Peggy Wallace of Mocksville is one of the early contributors to the program. Peggy has 18 great- grandchildren, 13 of whom live in Davie County and could benefit from Ignite Davie.

“I think this is the best thing Davie County has done for education – ever,” she said. “I just think it’s a wonderful program. A lot of kids wouldn’t be able to go to college without it because they just don’t have the ability to pay. I am so happy the fundraising has gone as well as it has. Our kids deserve the chance to better themselves.”

Wallace has given to Ignite Davie and has instructed her family to add to Ignite Davie from her estate when she dies.

Clyde and Gladys Scott were also early contributors to Ignite Davie and have grandchildren in the county who may one day benefit from the program.

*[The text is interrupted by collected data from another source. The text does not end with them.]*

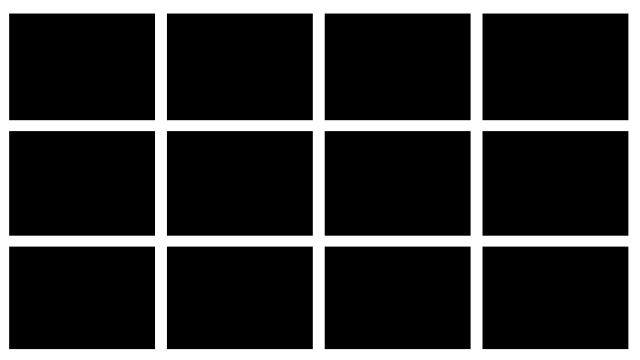
Reproduce this pattern procedurally as a WebGL 1 fragment shader.

```glsl
precision highp float;

uniform vec2 u_resolution;

// Antialiased coverage of a span, given distance from its centre.
float spanCoverage(float offset, float halfSize, float pixel) {
  return clamp((halfSize - abs(offset)) / pixel + 0.5, 0.0, 1.0);
}

void main() {
  // Canvas is 16/9 wide and 1 high.
  vec2 p = gl_FragCoord.xy / u_resolution * vec2(16.0 / 9.0, 1.0);
  vec2 pixel = vec2(16.0 / 9.0, 1.0) / u_resolution;

  // Four equal columns, clamped so that none spills past the border.
  float column = clamp(floor((p.x - 0.0089) / 0.4383), 0.0, 3.0);
  float columnCentre = 0.228 + column * 0.4383;
  float across = spanCoverage(p.x - columnCentre, 0.2026, pixel.x);

  // Three rows with even gaps, each slightly taller than the one below.
  float down = 0.0;
  float gap = 0.0303;
  float bottom = gap;
  for (int row = 0; row < 3; row++) {
    float height = 0.2847 + 0.0058 * float(row);
    float rowCentre = bottom + 0.5 * height;
    down = max(down, spanCoverage(p.y - rowCentre, 0.5 * height, pixel.y));
    bottom += height + gap;
  }

  // Black panels on a white grid.
  gl_FragColor = vec4(vec3(1.0 - across * down), 1.0);
}
```
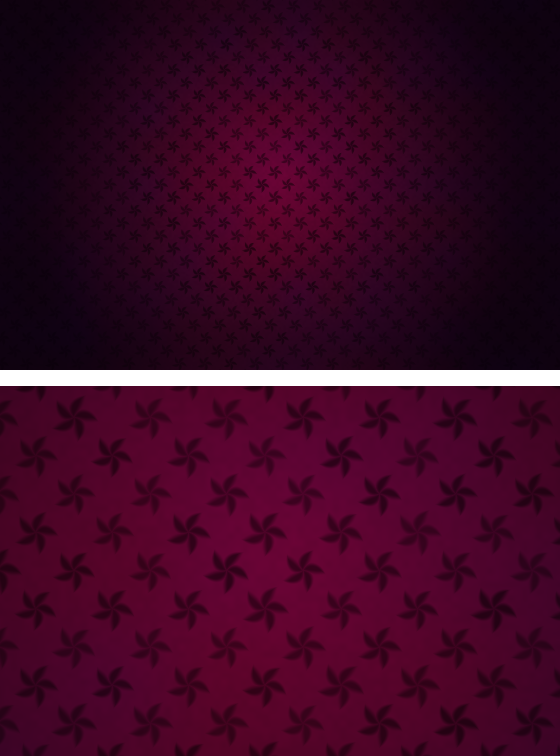
Top: the whole. Bottom: its middle third, enlarged.
Write a WebGL 2 fragment shader that draws this pattern.

```glsl
#version 300 es
precision highp float;
// Staggered dark pinwheel stars on a plum cloth, lit by a soft crimson glow.
// Rows of folded, twisted blades lie over a wrapped radial ramp; the odd row count
// closes by a small sideways drift in the dark margin. Wrapped noise adds wear.

uniform vec2 u_resolution;
out vec4 fragColor;

const float TAU = 6.2831853;
const float COLUMNS = 22.0;
const float ROWS = 29.0;                     // odd, every other row shifted by half
const vec2 GRID_ORIGIN = vec2(0.491, 0.535); // one star sits here
const vec2 GLOW_CENTER = vec2(0.497, 0.515);
const float STAR_RADIUS = 0.0195;            // in canvas heights
const float BLADES = 5.0;

const vec3 EDGE_PLUM = vec3(0.054, 0.006, 0.064);
const vec3 MID_WINE = vec3(0.190, 0.018, 0.128);
const vec3 CORE_CRIMSON = vec3(0.410, 0.015, 0.196);

float hash(vec2 p) {
  vec3 q = fract(p.xyx * 0.1031);
  q += dot(q, q.yzx + 33.33);
  return fract((q.x + q.y) * q.z);
}

// Value noise that wraps over a whole number of cells
float wrappedNoise(vec2 uv, vec2 cells, float seed) {
  vec2 p = uv * cells;
  vec2 i = floor(p);
  vec2 f = fract(p);
  f = f * f * (3.0 - 2.0 * f);
  vec2 lo = mod(i, cells) + seed;
  vec2 hi = mod(i + 1.0, cells) + seed;
  float bottom = mix(hash(lo), hash(vec2(hi.x, lo.y)), f.x);
  float top = mix(hash(vec2(lo.x, hi.y)), hash(hi), f.x);
  return mix(bottom, top, f.y);
}

// Distance along each axis, flattened at the far side so the wrap has no crease
vec2 wrappedOffset(vec2 d) {
  vec2 a = abs(fract(d + 0.5) - 0.5);
  vec2 far = max(a - 0.4, 0.0);
  return a - far * far * 5.0;
}

float glowAmount(vec2 uv, float aspect) {
  vec2 d = wrappedOffset(uv - GLOW_CENTER) * vec2(aspect, 1.0);
  float r = sqrt(dot(d, d) + 0.0015);
  float ramp = 0.98 - 1.45 * r + 0.10 * exp(-9.0 * r);
  return 0.5 * (ramp + sqrt(ramp * ramp + 0.01));
}

vec3 clothColor(float t) {
  vec3 outer = mix(EDGE_PLUM, MID_WINE, clamp(t / 0.42, 0.0, 1.0));
  return mix(outer, CORE_CRIMSON, clamp((t - 0.42) / 0.58, 0.0, 1.1));
}

// Coverage of a pinwheel of unit radius
float pinwheel(vec2 p, float turn, float blur) {
  float r = length(p);
  float sector = TAU / BLADES;
  float angle = atan(p.y, p.x + 1e-6) + turn + 0.65 * r;
  angle = (fract(angle / sector) - 0.5) * sector;
  vec2 q = r * vec2(cos(angle), sin(angle));
  float halfWidth = 0.80 * q.x * (1.0 - q.x);
  return 1.0 - smoothstep(-blur, blur, abs(q.y) - halfWidth);
}

// Column shift of a row: half a step per row, plus the closing drift
float rowShift(float row) {
  float drift = 0.25 * smoothstep(0.25, 0.5, abs(row) / ROWS);
  return 0.5 * row + sign(row) * drift;
}

// The two nearest rows, with slight changes from star to star
float starLayer(vec2 uv, float aspect, float pixel) {
  vec2 p = (uv - GRID_ORIGIN) * vec2(COLUMNS, ROWS);
  float blur = max(0.14, 0.75 * pixel / STAR_RADIUS);
  float halfRows = 0.5 * (ROWS - 1.0);
  float cover = 0.0;
  for (int k = 0; k < 2; k++) {
    float rowLine = floor(p.y) + float(k);
    float row = mod(rowLine + halfRows, ROWS) - halfRows;
    float x = p.x - rowShift(row) + 0.5;
    vec2 id = vec2(mod(floor(x), COLUMNS), row + halfRows);
    vec2 local = vec2((fract(x) - 0.5) * aspect / COLUMNS, (p.y - rowLine) / ROWS);
    float turn = 0.2 + 0.3 * (hash(id + 7.0) - 0.5);
    float radius = STAR_RADIUS * mix(0.94, 1.06, hash(id + 19.0));
    float ink = mix(0.72, 1.0, hash(id + 31.0));
    cover = max(cover, ink * pinwheel(local / radius, turn, blur));
  }
  return cover;
}

void main() {
  vec2 uv = gl_FragCoord.xy / u_resolution;
  float aspect = u_resolution.x / u_resolution.y;

  // Glowing cloth with broad patches of brightness and hue
  float patches = wrappedNoise(uv, vec2(12.0, 8.0), 3.0) - 0.5;
  float hue = wrappedNoise(uv, vec2(15.0, 10.0), 57.0) - 0.5;
  float glow = glowAmount(uv, aspect);
  vec3 color = clothColor(glow + 0.06 * patches * (0.3 + glow));
  color *= 1.0 + hue * vec3(-0.05, 0.0, 0.24);

  // Stars fade into the dark surroundings
  float stars = starLayer(uv, aspect, 1.0 / u_resolution.y);
  float contrast = mix(0.26, 0.52, smoothstep(0.0, 0.6, glow));
  color *= 1.0 - contrast * stars;

  // Fine woven grain
  float grain = wrappedNoise(uv, vec2(240.0, 160.0), 11.0) - 0.5;
  color *= 1.0 + 0.06 * grain;
  fragColor = vec4(color, 1.0);
}
```
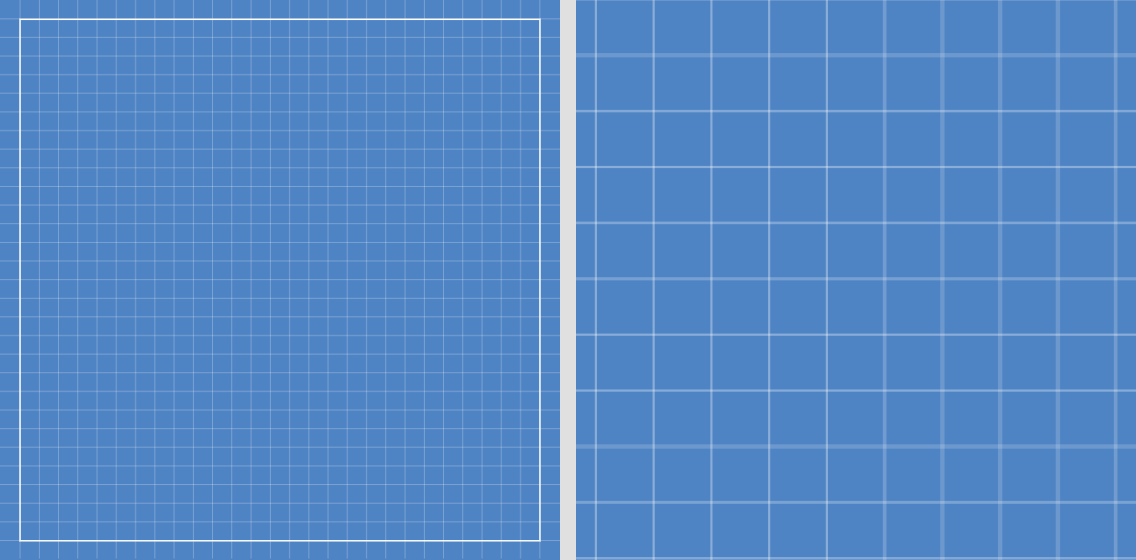
Left: the whole. Right: its middle third, enlarged.
Reproduce this pattern procedurally as a Shadertoy shader.

```glsl
// Blueprint sheet: a fine pale grid of 27 by 28 cells inside a white frame.
#define PAPER vec3(0.308, 0.516, 0.770)
#define INK vec3(1.0)
#define CELLS vec2(27.0, 28.0)
#define GRID_ORIGIN vec2(0.0358, 0.0335)   // first lines, from left and top
#define GRID_PITCH vec2(0.034375, 0.03327)
#define SHARP_WIDTH 0.0013
#define SOFT_WIDTH 0.0026
#define LINE_INK 0.00043                   // opacity times width of a grid line
#define FRAME_MIN vec2(0.0358, 0.0343)
#define FRAME_MAX vec2(0.9642, 0.9655)
#define FRAME_WIDTH 0.0026
#define BOTTOM_MARGIN 0.0026

const float TAU = 6.2831853;

// Share of a pixel covered by a band whose centre lies at a distance
float bandCoverage(float dist, float width, float pixel) {
    return clamp(0.5 * (width + pixel) - abs(dist), 0.0, min(width, pixel)) / pixel;
}

float wave(float index, float peak, float period) {
    return cos(TAU * (index - peak) / period);
}

// A grid line is narrow and bright when sharp, wide and faint when soft
float gridLine(float dist, float sharpness, float pixel) {
    float width = mix(SOFT_WIDTH, SHARP_WIDTH, smoothstep(-0.5, 0.5, sharpness));
    return bandCoverage(dist, width, pixel) * LINE_INK / width;
}

float boxDistance(vec2 p, vec2 lo, vec2 hi) {
    vec2 d = abs(p - 0.5 * (lo + hi)) - 0.5 * (hi - lo);
    return max(d.x, d.y);
}

void mainImage(out vec4 fragColor, in vec2 fragCoord) {
    vec2 uv = fragCoord / iResolution.xy;
    vec2 pixel = 1.0 / iResolution.xy;

    // Nearest grid lines, counted from the upper left
    vec2 p = vec2(uv.x, 1.0 - uv.y);
    vec2 index = clamp(floor((p - GRID_ORIGIN) / GRID_PITCH + 0.5), vec2(0.0), CELLS);
    vec2 dist = p - GRID_ORIGIN - index * GRID_PITCH;

    // Sharpness drifts slowly from line to line
    float sharpX = wave(index.x, 11.0, 10.0) + 0.2;
    float sharpY = 0.6 * wave(index.y, 8.5, 3.4) + 0.5 * wave(index.y, 13.3, 17.5);

    float vertical = gridLine(dist.x, sharpX, pixel.x);
    vertical *= smoothstep(-0.5, 0.5, (uv.y - BOTTOM_MARGIN) / pixel.y);
    float horizontal = gridLine(dist.y, sharpY, pixel.y);
    vec3 color = mix(PAPER, INK, 1.0 - (1.0 - vertical) * (1.0 - horizontal));

    // Frame
    float edge = boxDistance(uv, FRAME_MIN, FRAME_MAX);
    color = mix(color, INK, bandCoverage(edge, FRAME_WIDTH, max(pixel.x, pixel.y)));

    fragColor = vec4(color, 1.0);
}
```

“Our family is a proud supporter of Ignite Davie.  We hope that Davie High students will seek out opportunities like Ignite Davie College Promise for post high school assistance.   This program is a wonderful way to prepare local young adults with a college education and skills to enter the workplace,” said the Scotts.

Although she doesn’t have children or grandchildren who will benefit from the program, Ruth Hoyle, a retired librarian, was moved to give because she believes that Ignite Davie is good for the community. “Anything we can do to improve the lives of young people is worthwhile. Ignite Davie is an investment in our future.”

The importance of Ignite Davie doesn’t just resonate with seasoned adults. Young couples and singles are giving to the Promise, too.

Rebekah Powers, teacher at Mocksville Elementary School, made a direct commitment to the Promise through payroll deduction. In talking with her class about Ignite Davie, she pointed out that not only would her students be eligible when they are high school seniors, her 2 year old and the baby she is carrying will also be eligible.

William R. Davie Elementary Assistant Principal Sam Brown has a personal and professional understanding of the importance of Ignite Davie. As a young person, going to a four-year school right out of high school wasn’t an option due to finances. Sam got his start at Surry Community College where he discovered his passion for education.

“Community college gave me time to grow and mature, and I had great professors at Surry, especially in English,” said Sam. “After graduation I transferred to UNC Greensboro where I majored in English and got my teaching license.”

Sam taught English at Stokes Early College for his first seven years in education.

“I was blessed to teach in an environment where I could see the impact community college had on kids. They got the support they needed, and some are graduating from four-year schools now,” said Brown. “I definitely want our 3-year-old daughter to have the opportunity to be part of Ignite Davie. Hopefully by giving now, I can help make sure the Promise is available when she is ready.”

Cassidy Webb, who graduated from Davie High in 2013, the University of South Carolina in 2017, and law school at Wake Forest in 2020, is the youngest Ignite Davie donor to date. Now a practicing attorney in Washington, DC, she recognizes the valuable role education has played in her life and wants to pay it forward.

“As soon as I heard about Ignite Davie, I knew that it was a program I wanted to support. While there are so many valid paths to pursue after high school, I firmly believe that if someone wants to continue their education, tuition costs should never be a deterrent. I’m so proud of Davie County for prioritizing this initiative and am excited to see how it continues to change lives.”

Visit www.IGNITEDAVIE.com/donate  or mail a check payable to Davie Community Foundation with Ignite Davie in the memo to 135 S. Salisbury St., Mocksville.

For additional information about Ignite Davie, visit www.IGNITEDAVIE.com  or contact McManamy at 336-753-6670.